You can also milk it with your mates. Girls love discussing unrequited love. Get them to call over for some vino, Ben & Jerry’s and a good ol’ chinwag. They can empathise and offer advice or slate the dude if that’s what you’d prefer. If you’re a guy experiencing a nasty bout of unrequited love, you can also try get yer mates over with choccies and hankies. Alternatively, head down to the pub.

3) Wallow in it

Once in a while, it’s nice to be able to indulge in a bit of wallowing. Kind of like when orange juice stings the crack in your lip and you take another sip ‘coz you sorta liked it. In the case of unrequited love, you may not have even known the chap(ette) so your heart probably isn’t broken broken. Seen as it’s not totally devastating, you may simply enjoy lying in your dirty bath water for a bit longer than necessary. Hence why I played this song on repeat for about a week after a break-up when I was 16. 

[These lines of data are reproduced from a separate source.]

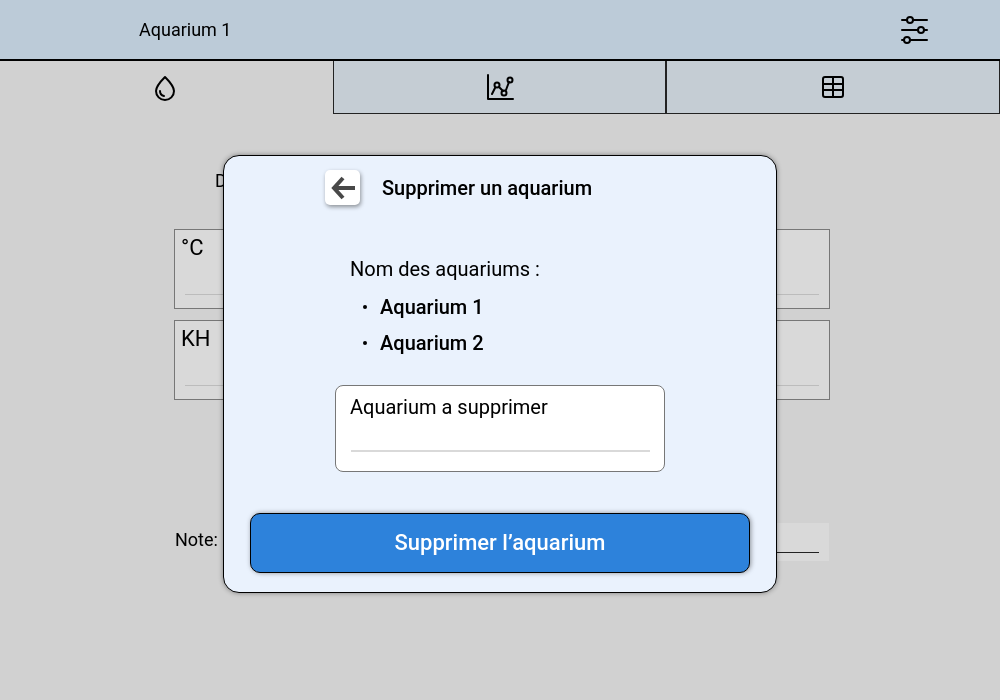
<!DOCTYPE html>
<html lang="fr">
<head>
<meta charset="utf-8">
<title>Supprimer un aquarium</title>
<style>
:root {
  --page: #d1d1d1;
  --header: #bccbd8;
  --tab: #c5cdd4;
  --field: #d9d9d9;
  --field-border: #777;
  --rule: #bcbcbc;
  --dialog: #eaf2fd;
  --primary: #2d82db;
  --ink: #000;
  --white: #fff;
}
* { box-sizing: border-box; margin: 0; padding: 0; }
html, body { width: 1000px; height: 700px; overflow: hidden; }
body { position: relative; background: var(--page); color: var(--ink); font-family: Roboto, sans-serif; font-size: 18px; }
svg { display: block; fill: none; stroke: var(--ink); stroke-width: 2; stroke-linecap: round; stroke-linejoin: round; }
a { color: inherit; text-decoration: none; }

.app-header { display: flex; justify-content: space-between; align-items: center; height: 61px; padding: 0 71px 0 139px; background: var(--header); border-bottom: 2px solid var(--ink); }
.app-header h1 { font-size: 18px; font-weight: 400; line-height: 24px; }

.tabs { display: grid; grid-template-columns: 333px 333px 334px; height: 53px; }
.tab { display: flex; align-items: center; justify-content: center; background: var(--tab); border: 1px solid #222; border-top: 0; }
.tab.active { background: none; border: 0; padding-right: 4px; }

.measures { display: flex; flex-direction: column; padding: 54px 170px 0 174px; }
.date { height: 61px; padding-left: 41px; line-height: 26px; }
.fields { display: grid; gap: 11px; }
.field { display: flex; flex-direction: column; justify-content: space-between; height: 80px; padding: 5px 10px 13px; background: var(--field); border: 1px solid var(--field-border); font-size: 22px; line-height: 26px; }
.field span { margin-left: -4px; }
.field::after { content: ""; height: 1px; background: var(--rule); }
.note { display: flex; justify-content: space-between; margin-top: 123px; padding-left: 1px; line-height: 33px; }
.note-input { width: 600px; height: 38px; margin-right: 1px; padding: 29px 10px 0; background: var(--field); }
.note-input::after { content: ""; display: block; height: 1px; background: #222; }

.dialog { position: absolute; left: 223px; top: 155px; width: 554px; height: 438px; padding: 14px 26px 0; background: var(--dialog); border: 1px solid var(--ink); border-radius: 16px; box-shadow: 0 0 5px rgba(0, 0, 0, .4); font-size: 20px; line-height: 24px; }
.dialog-head { display: flex; align-items: center; gap: 22px; height: 35px; padding-left: 75px; }
.dialog-head h2 { font-size: 20px; font-weight: 500; }
.back { display: grid; place-items: center; width: 35px; height: 35px; background: var(--white); border-radius: 5px; box-shadow: 1px 2px 4px rgba(0, 0, 0, .4); }
.back svg { stroke: #484848; stroke-width: 4; stroke-linecap: butt; stroke-linejoin: miter; }
.list { padding: 52px 100px 0; }
.list ul { display: grid; gap: 12px; margin-top: 14px; list-style: none; }
.list li { display: flex; align-items: center; gap: 13px; padding-left: 13px; font-weight: 500; }
.list li::before { content: ""; width: 4px; height: 4px; border-radius: 50%; background: var(--ink); }
.name-field { display: flex; flex-direction: column; justify-content: space-between; width: 330px; height: 87px; margin: 30px auto 0; padding: 9px 14px 19px; background: var(--white); border: 1px solid var(--field-border); border-radius: 8px; }
.name-field::after { content: ""; height: 2px; margin-left: 1px; background: #d9d9d9; }
.delete { display: flex; align-items: center; justify-content: center; height: 60px; margin-top: 41px; background: var(--primary); border: 1px solid var(--ink); border-radius: 10px; box-shadow: 1px 0 5px rgba(0, 0, 0, .4); color: var(--white); font-size: 22px; font-weight: 500; }
</style>
</head>
<body>
<header class="app-header">
  <h1>Aquarium 1</h1>
  <svg class="settings-icon" width="29" height="30" viewBox="0 0 29 30">
    <path d="M2 5H7M13 5H27M2 15H18M24 15H27M2 25H4M10 25H27"/>
    <circle cx="10" cy="5" r="3"/><circle cx="21" cy="15" r="3"/><circle cx="7" cy="25" r="3"/>
  </svg>
</header>

<nav class="tabs">
  <a class="tab active" href="#" aria-label="Mesures">
    <svg width="22" height="26" viewBox="0 0 22 26">
      <path d="M11 2C7 6 2 11 2 16A9 9 0 0 0 20 16C20 11 15 6 11 2Z"/>
      <path d="M6 16Q6 20 10 21"/>
    </svg>
  </a>
  <a class="tab" href="#" aria-label="Graphique">
    <svg width="28" height="28" viewBox="0 0 28 28">
      <path d="M2 2V26H27"/>
      <path d="M6 21L9 15M13 14L17 18M20 17L23 9"/>
      <circle cx="11" cy="12" r="2.5"/><circle cx="18" cy="20" r="2.5"/><circle cx="24" cy="7" r="2.5"/>
    </svg>
  </a>
  <a class="tab" href="#" aria-label="Tableau">
    <svg width="24" height="24" viewBox="0 0 24 24">
      <rect x="2" y="2" width="20" height="20" rx="2"/>
      <path d="M12 2V22M2 9H22M2 15H22"/>
    </svg>
  </a>
</nav>

<main class="measures">
  <p class="date">Date</p>
  <div class="fields">
    <div class="field"><span>°C</span></div>
    <div class="field"><span>KH</span></div>
  </div>
  <div class="note"><span>Note:</span><div class="note-input"></div></div>
</main>

<section class="dialog" role="dialog" aria-labelledby="dialog-title">
  <div class="dialog-head">
    <a class="back" href="#" aria-label="Retour">
      <svg width="26" height="24" viewBox="0 0 26 24"><path d="M25 12H4M13 2L4 12L13 22"/></svg>
    </a>
    <h2 id="dialog-title">Supprimer un aquarium</h2>
  </div>
  <div class="list">
    <p>Nom des aquariums :</p>
    <ul>
      <li>Aquarium 1</li>
      <li>Aquarium 2</li>
    </ul>
  </div>
  <div class="name-field"><span>Aquarium a supprimer</span></div>
  <a class="delete" href="#">Supprimer l’aquarium</a>
</section>
</body>
</html>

4) Self-love

Sometimes, unrequited love is less about your fantasy partner and more about you. Sure you hardly know them. But you’re certain that if they knew the real you, they’d fall deeply in love with you. If only they knew how talented, sweet, funny, and generous you are. You post cool YouTube videos on your blog and update your status constantly with witty comments and inspiringly intelligent quotes just so that he will finally figure out that you’re the one he’s been searching for. Newsflash: this is a pointless exercise because he’s probably removed you from his Facebook news feed for taking up his homepage with irrelevant drivel.  I know, I know, you want to share your magnificent self with someone. But you’re aware of all these wonderful things about yourself. So why not love and enjoy yourself for a while? One day, you will share these things with someone else. Someone who values all you have to offer and who has a hell of a lot to offer you as well.

5) Don’t boil any bunnies

Seriously, don’t stalk the poor fecker. Don’t even engage in any of that modern-day, socially acceptable stalking. Checking his Facebook page several times a day is not healthy. Especially if you’re not even friends. And saving his profile picture onto your computer is just not cool. And please, don’t drive by his house every evening. Particularly, if his is the end house in a cul-de-sac.

We all want to be loved and appreciated. More than that, we want someone (other than ourselves) to notice (and adore) all those lovable and quirky things that make us who we are. This lovely clip sums it up. 

Observe all the best things about yourself. Write them down. And forget about needing someone else to notice how nice you are. You will always (and rightly so) be your own biggest fan.